===== RECORDS FOR THIS TASK =====
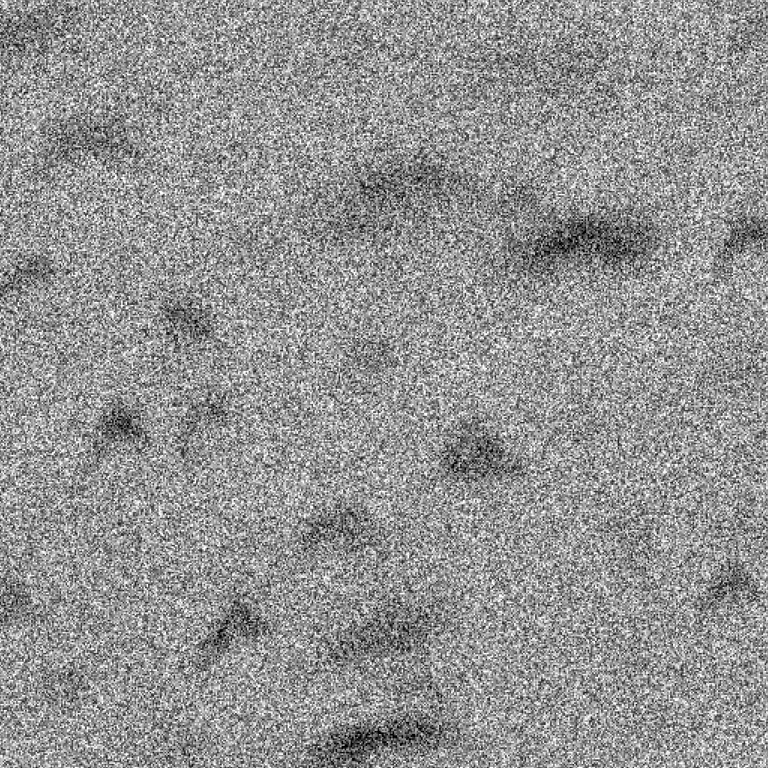
Give the GLSL for this texture, as a WebGL 2 fragment shader.

```glsl
#version 300 es
precision highp float;
// Fine grey film grain over a pale ground with soft, dark, arched smudges.

uniform vec2 u_resolution;
out vec4 fragColor;

// Integer hash: four independent values in 0..1 per cell.
vec4 hash4(ivec2 cell, uint seed) {
    uvec4 v = uvec4(uint(cell.x + 4096), uint(cell.y + 4096), seed, seed + 17u);
    v = v * 1664525u + 1013904223u;
    for (int i = 0; i < 2; i++) {
        v.x += v.y * v.w;
        v.y += v.z * v.x;
        v.z += v.x * v.y;
        v.w += v.y * v.z;
        v ^= v >> 16u;
    }
    return vec4(v >> 8u) / 16777216.0;
}

// Triangular random value in -1..1.
float speck(ivec2 cell, uint seed) {
    vec4 h = hash4(cell, seed);
    return h.x + h.y - 1.0;
}

// Smoothly interpolated noise, about -1..1.
float valueNoise(vec2 p, uint seed) {
    ivec2 c = ivec2(floor(p));
    vec2 f = fract(p);
    f = f * f * (3.0 - 2.0 * f);
    float low = mix(speck(c, seed), speck(c + ivec2(1, 0), seed), f.x);
    float high = mix(speck(c + ivec2(0, 1), seed), speck(c + ivec2(1, 1), seed), f.x);
    return mix(low, high, f.y);
}

// Darkness of one smudge: a bent, tilted stroke with faded edges.
float smudge(vec2 d, vec2 halfSize, float tilt, float bend) {
    float along = d.x / halfSize.x;
    float across = (d.y - tilt * d.x + bend * along * along) / halfSize.y;
    return exp(-along * along * along * along - across * across);
}

// Smudges scattered over a jittered grid, most faint and a few strong.
float smudges(vec2 p) {
    float dark = 0.0;
    for (int y = 0; y < 7; y++) {
        for (int x = 0; x < 6; x++) {
            vec4 place = hash4(ivec2(x, y), 11u);
            vec4 form = hash4(ivec2(x, y), 47u);
            vec2 centre = (vec2(x, y) + place.xy) / vec2(6.0, 7.0);
            float halfLength = mix(0.03, 0.115, place.z * place.z);
            float halfWidth = mix(0.016, 0.034, form.x);
            float tilt = mix(-0.25, 0.8, form.y) * 0.045 / (halfLength + 0.015);
            float bend = mix(-0.004, 0.035, form.z);
            float strength = 0.03 + 0.27 * form.w * form.w * form.w;
            dark += strength * smudge(p - centre, vec2(halfLength, halfWidth), tilt, bend);
        }
    }
    return min(dark, 0.33);
}

void main() {
    vec2 p = gl_FragCoord.xy / min(u_resolution.x, u_resolution.y);

    // Uneven smudges with ragged outlines.
    vec2 ragged = vec2(valueNoise(p * 26.0, 3u), valueNoise(p * 26.0, 5u)) * 0.013;
    float wisps = 1.0 + 0.45 * valueNoise(p * vec2(30.0, 44.0), 7u);
    float tone = 0.597 - smudges(p + ragged) * wisps;

    // Faint broad mottling of the ground.
    tone += 0.022 * valueNoise(p * vec2(6.0, 9.0), 23u);

    // Fine grain, slightly soft between neighbouring specks.
    tone += 0.56 * valueNoise(p * 512.0 + 0.75, 31u);

    fragColor = vec4(vec3(clamp(tone, 0.0, 1.0)), 1.0);
}
```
=====
**REQUIRED ACTION**
Look above for lines with the word "cell" and copy them all.

**EXERCISE OUTPUT**
// Integer hash: four independent values in 0..1 per cell.
vec4 hash4(ivec2 cell, uint seed) {
    uvec4 v = uvec4(uint(cell.x + 4096), uint(cell.y + 4096), seed, seed + 17u);
float speck(ivec2 cell, uint seed) {
    vec4 h = hash4(cell, seed);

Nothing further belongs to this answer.